* Blessing, Russell, Sebastian, Antonia, Brody, Sam. (2017). Flood Risk Delineation in the U.S.: How much loss are we capturing? Natural Hazards Review 18(3), 04017002.
* Blessing, Russell, Brody, S.D., Highfield, W.E. (2019). Valuing Floodplain Protection and Avoidance in a Coastal Watershed. Disasters 43(4), 906-925.
* Brody, S. D., Zahran, S., Highfield, W. E., Bernhardt, S. P., & Vedlitz, A. (2009). Policy learning for flood mitigation: a longitudinal assessment of the community rating system in Florida. Risk Analysis: An International Journal, 29(6), 912-929.
* Brody, S.D., Highfield, W.E., and Kang, J.E. (2011). Rising Waters: The Causes and Consequences of Flooding in the United States. Cambridge, UK: Cambridge University Press.
* Brody, Samuel D., Highfield, W.E., Merrell, W., and Lee, Y (2019). Recovery Versus Protection-Based Approaches to Flood Risk Reduction: Working Towards a Framework for More Effective Mitigation in the United States. In M. Lindell (Ed), The Routledge Handbook of Urban Disaster Resilience: Integrating Mitigation, Preparedness, and Recovery Planning, 1st Edition. New York: Routledge.
* Brody, S., Highfield, W. E., & Blessing, R. (2022). The role of insurance in facilitating economic recovery from floods. In Brody, Lee, Kothuis (eds.), Coastal Flood Risk Reduction (pp. 109-118). Amsterdam: Elsevier. Governor's Commission to Rebuild Texas (GCRT). 2018. Eye of the Storm. College Station, TX: Texas A&M University System.
* Federal Emergency Management Agency (2017) National Flood Insurance Program Community Rating System Coordinator's Manual. FIA-15/2017. Washington, DC: FEMA.
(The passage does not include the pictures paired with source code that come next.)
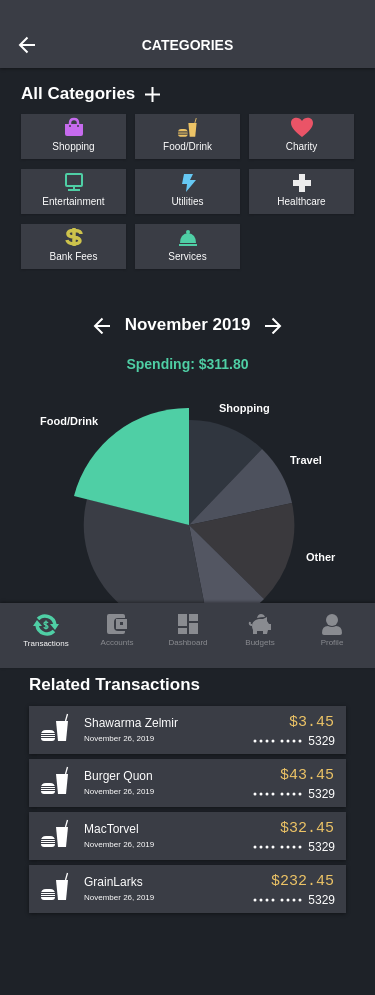
<!DOCTYPE html>
<html lang="en">
<head>
<meta charset="utf-8">
<title>Categories</title>
<style>
:root {
  --page: #1e2228;
  --panel: #3a3d45;
  --text: #ffffff;
  --muted: #898b90;
  --green: #4fcfa5;
  --gold: #ecc366;
  --purple: #c66bee;
  --red: #ea5467;
  --blue: #66c8f3;
  --olive: #cdc34c;
  --pale: #ececec;
}
* { box-sizing: border-box; margin: 0; padding: 0; }
html, body { width: 375px; height: 995px; overflow: hidden; }
body { background: var(--page); color: var(--text); font-family: "Liberation Sans", sans-serif; }
a { color: inherit; text-decoration: none; }
svg { display: block; flex: none; }
ul { list-style: none; }
.top-bar { position: relative; height: 68px; padding-top: 23px; display: flex; justify-content: center; background: var(--panel); box-shadow: 0 1px 3px #0006; }
.top-bar h1 { font-size: 14px; line-height: 44px; }
.back { position: absolute; left: 18px; top: 36px; }
.categories { height: 232px; padding: 16px 21px 0; }
.section-title { display: flex; align-items: center; gap: 9px; height: 20px; margin-bottom: 10px; }
h2 { font-size: 17px; line-height: 20px; white-space: nowrap; }
.category-grid { display: grid; grid-template-columns: repeat(3, 105px); grid-auto-rows: 45px; gap: 10px 9px; }
.category { display: flex; flex-direction: column; align-items: center; padding-top: 2px; background: var(--panel); box-shadow: 0 1px 2px #0003; font-size: 10px; line-height: 17px; }
.period { height: 50px; padding: 0 93px; display: flex; align-items: center; justify-content: space-between; }
.spending { height: 28px; text-align: center; font-size: 14px; line-height: 28px; font-weight: bold; color: var(--green); }
.chart { position: relative; height: 225px; overflow: hidden; font-size: 11px; font-weight: bold; line-height: 14px; }
.chart span { position: absolute; }
.label-food { left: 40px; top: 36px; }
.label-shopping { left: 219px; top: 23px; }
.label-travel { left: 290px; top: 75px; }
.label-other { left: 306px; top: 172px; }
.tabs { position: relative; height: 65px; padding: 10px 10px 0; display: grid; grid-template-columns: 72px 70px 72px 72px 72px; background: var(--panel); box-shadow: 0 -1px 3px #0006; color: var(--muted); }
.tab { display: flex; flex-direction: column; align-items: center; font-size: 8px; line-height: 12px; }
.tab svg { margin-bottom: 1px; color: var(--muted); }
.tab.active { color: var(--text); }
.tab.active svg { color: var(--green); }
.related { padding: 7px 29px 0; }
.transactions { margin-top: 11px; display: flex; flex-direction: column; gap: 5px; }
.transaction { height: 48px; padding: 0 11px 0 12px; display: flex; align-items: flex-start; background: var(--panel); box-shadow: 0 1px 4px #0007; }
.meal { margin: 7px 14px 0 0; }
.details { flex: 1; }
.merchant { font-size: 12px; font-weight: normal; line-height: 18px; margin-top: 8px; }
.date { font-size: 8px; line-height: 14px; }
.payment { text-align: right; }
.amount { font: 15px/18px "Liberation Mono", monospace; color: var(--gold); margin: 8px 1px 0 0; }
.account { display: flex; align-items: center; justify-content: flex-end; gap: 5px; font-size: 12px; line-height: 18px; }
</style>
</head>
<body>
<svg width="0" height="0" style="position:absolute" aria-hidden="true">
  <defs>
    <g id="arrow" fill="none" stroke="currentColor" stroke-width="2"><path d="M17 9H2M9.500 1.500 2 9l7.500 7.500"/></g>
    <g id="meal-icon" fill="currentColor">
      <path d="M0 21q0-5 5-5h4q5 0 5 5zM0 22h14v1.500H0z"/>
      <path d="M0 24h14q0 3-3 3H3q-3 0-3-3z"/>
      <path d="M15 7h12l-2 20h-8z"/>
      <path d="M24.500 7 26.500 0" fill="none" stroke="currentColor" stroke-width="1.300"/>
      <path d="M0 19.500h14M0 23.500h14" stroke="var(--panel)"/>
    </g>
    <g id="masked-digits" fill="currentColor">
      <g id="digit-group"><circle cx="2" cy="3" r="1.500"/><circle cx="8" cy="3" r="1.500"/><circle cx="14" cy="3" r="1.500"/><circle cx="20" cy="3" r="1.500"/></g>
      <use href="#digit-group" x="27"/>
    </g>
  </defs>
</svg>

<header class="top-bar">
  <a class="back" href="#" aria-label="Back"><svg width="18" height="18"><use href="#arrow"/></svg></a>
  <h1>CATEGORIES</h1>
</header>

<main>
  <section class="categories">
    <div class="section-title">
      <h2>All Categories</h2>
      <a href="#" aria-label="Add category"><svg width="17" height="17"><path d="M8.500 1v15M1 8.500h15" stroke="#fff" stroke-width="2"/></svg></a>
    </div>
    <div class="category-grid">
      <a class="category" href="#">
        <svg width="22" height="22" fill="var(--purple)"><path d="M2 8h18v10q0 2-2 2H4q-2 0-2-2z"/><path d="M7 10V7q0-4 4-4t4 4v3" fill="none" stroke="var(--purple)" stroke-width="2.500"/><circle cx="7" cy="10" r="1" fill="var(--panel)"/><circle cx="15" cy="10" r="1" fill="var(--panel)"/></svg>
        Shopping
      </a>
      <a class="category" href="#">
        <svg width="22" height="22" color="var(--gold)" viewBox="-1.500 -3 32 32"><use href="#meal-icon"/></svg>
        Food/Drink
      </a>
      <a class="category" href="#">
        <svg width="22" height="22" fill="var(--red)"><path d="M11 21C5 16 0 12 0 7c0-6 8-7 11-2 3-5 11-4 11 2 0 5-5 9-11 14z"/></svg>
        Charity
      </a>
      <a class="category" href="#">
        <svg width="22" height="22" fill="none" stroke="var(--green)" stroke-width="2"><rect x="3" y="3" width="16" height="12" rx="1"/><path d="M11 15v4M5 19h12"/></svg>
        Entertainment
      </a>
      <a class="category" href="#">
        <svg width="22" height="22" fill="var(--blue)"><path d="M7 3h9l-3 6h6L9 21l1-8H5z"/></svg>
        Utilities
      </a>
      <a class="category" href="#">
        <svg width="22" height="22" fill="var(--pale)"><path d="M8 3h6v6h6v6h-6v6H8v-6H2V9h6z"/></svg>
        Healthcare
      </a>
      <a class="category" href="#">
        <svg width="22" height="22" fill="none" stroke="var(--olive)" stroke-width="3.500"><path d="M18 8c0-4-12-5-13-1-1 6 12 2 12 8 0 4-12 4-13-1M11 2v18"/></svg>
        Bank Fees
      </a>
      <a class="category" href="#">
        <svg width="22" height="22" fill="var(--green)"><path d="M3 17q0-9 8-10 8 1 8 10z"/><circle cx="11" cy="6" r="2"/><rect x="2" y="18" width="18" height="2"/></svg>
        Services
      </a>
    </div>
  </section>

  <section>
    <div class="period">
      <a href="#" aria-label="Previous month"><svg width="19" height="18"><use href="#arrow" y="1"/></svg></a>
      <h2>November 2019</h2>
      <a href="#" aria-label="Next month"><svg width="19" height="18"><use href="#arrow" y="1" transform="matrix(-1 0 0 1 19 0)"/></svg></a>
    </div>
    <p class="spending">Spending: $311.80</p>
    <div class="chart">
      <svg width="375" height="225" viewBox="0 378 375 225" role="img" aria-label="Spending by category">
        <path fill="#30363f" d="M189 525V420A105 105 0 0 1 262 449z"/>
        <path fill="#4d515d" d="M189 525 262 449A105 105 0 0 1 292 503z"/>
        <path fill="#3a393d" d="M189 525 292 503A105 105 0 0 1 264 599z"/>
        <path fill="#535662" d="M189 525 264 599A105 105 0 0 1 209 628z"/>
        <path fill="#3a3d45" d="M189 525 209 628A105 105 0 0 1 87 499z"/>
        <path fill="var(--green)" d="M189 525 74 496A118 118 0 0 1 189 408z"/>
      </svg>
      <span class="label-food">Food/Drink</span>
      <span class="label-shopping">Shopping</span>
      <span class="label-travel">Travel</span>
      <span class="label-other">Other</span>
    </div>
  </section>

  <nav class="tabs">
    <a class="tab active" href="#">
      <svg width="26" height="24" fill="none" stroke="currentColor" stroke-width="3.500"><path d="M5 6a10 10 0 0 1 17 6M21 18A10 10 0 0 1 4 12"/><path fill="currentColor" stroke="none" d="M17 11h9l-4 6zM0 13l4-6 5 6z"/><path stroke-width="1.300" d="M15 10c-1-2-4-1-4 .5 0 2 4 1 4 3.500 0 2-4 2-4 0M13 7.500v9"/></svg>
      Transactions
    </a>
    <a class="tab" href="#">
      <svg width="22" height="23" fill="currentColor"><path d="M3 1h14q2 0 2 2v2h-7q-4 0-4 4v5q0 4 4 4h7v1q0 2-2 2H3q-2 0-2-2V3q0-2 2-2z"/><path fill-rule="evenodd" d="M10 6h11v10H10zM14 9v3h3V9z"/></svg>
      Accounts
    </a>
    <a class="tab" href="#">
      <svg width="22" height="23" fill="currentColor"><path d="M1 1h9v12H1zM12 1h9v7h-9zM1 15h9v6H1zM12 10h9v11h-9z"/></svg>
      Dashboard
    </a>
    <a class="tab" href="#">
      <svg width="24" height="23" fill="currentColor"><path d="M4 13c0-5 4-7 9-7h2l4-2v4l2 3h2v6h-3l-1 4h-4v-3H9v3H5v-4q-1-2-1-4z"/><path d="M9 5q1-4 4-4 3 0 4 3-4 0-8 1z"/><path d="M4 12Q1 12 2 9" fill="none" stroke="currentColor" stroke-width="2"/></svg>
      Budgets
    </a>
    <a class="tab" href="#">
      <svg width="22" height="23" fill="currentColor"><circle cx="11" cy="7" r="6"/><path d="M1 20q0-7 6-7 4 2 8 0 6 0 6 7 0 2-2 2H3q-2 0-2-2z"/></svg>
      Profile
    </a>
  </nav>

  <section class="related">
    <h2>Related Transactions</h2>
    <ul class="transactions">
      <li class="transaction">
        <svg class="meal" width="29" height="29"><use href="#meal-icon" y="1"/></svg>
        <div class="details"><h3 class="merchant">Shawarma Zelmir</h3><p class="date">November 26, 2019</p></div>
        <div class="payment"><p class="amount">$3.45</p><p class="account"><svg width="50" height="6"><use href="#masked-digits"/></svg>5329</p></div>
      </li>
      <li class="transaction">
        <svg class="meal" width="29" height="29"><use href="#meal-icon" y="1"/></svg>
        <div class="details"><h3 class="merchant">Burger Quon</h3><p class="date">November 26, 2019</p></div>
        <div class="payment"><p class="amount">$43.45</p><p class="account"><svg width="50" height="6"><use href="#masked-digits"/></svg>5329</p></div>
      </li>
      <li class="transaction">
        <svg class="meal" width="29" height="29"><use href="#meal-icon" y="1"/></svg>
        <div class="details"><h3 class="merchant">MacTorvel</h3><p class="date">November 26, 2019</p></div>
        <div class="payment"><p class="amount">$32.45</p><p class="account"><svg width="50" height="6"><use href="#masked-digits"/></svg>5329</p></div>
      </li>
      <li class="transaction">
        <svg class="meal" width="29" height="29"><use href="#meal-icon" y="1"/></svg>
        <div class="details"><h3 class="merchant">GrainLarks</h3><p class="date">November 26, 2019</p></div>
        <div class="payment"><p class="amount">$232.45</p><p class="account"><svg width="50" height="6"><use href="#masked-digits"/></svg>5329</p></div>
      </li>
    </ul>
  </section>
</main>
</body>
</html>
* Highfield, W., Brody, S.D. (2013). Evaluating the Effectiveness of Local Mitigation Activities in Reducing Flood Losses. Natural Hazards Review 14(4), 229-236.
* Rainey, J. L., Brody, S. D., Galloway, G. E., & Highfield, W. E. (2021). Assessment of the growing threat of urban flooding: a case study of a national survey. Urban Water Journal, 18(5), 375-381.
* UMD/TAMUG. (2018). The growing threat of urban flooding: A national challenge. College Park and Galveston: University of Maryland and Texas A&M University.
* U.S. Interagency Floodplain Management Review Committee. Federal Interagency Floodplain Management Task Force. (1994). Sharing the challenge: floodplain management into the 21st century: report of the Interagency Floodplain Management Review Committee to the Administration Floodplain Management Task Force. Washington, DC: U.S. Government Printing Office.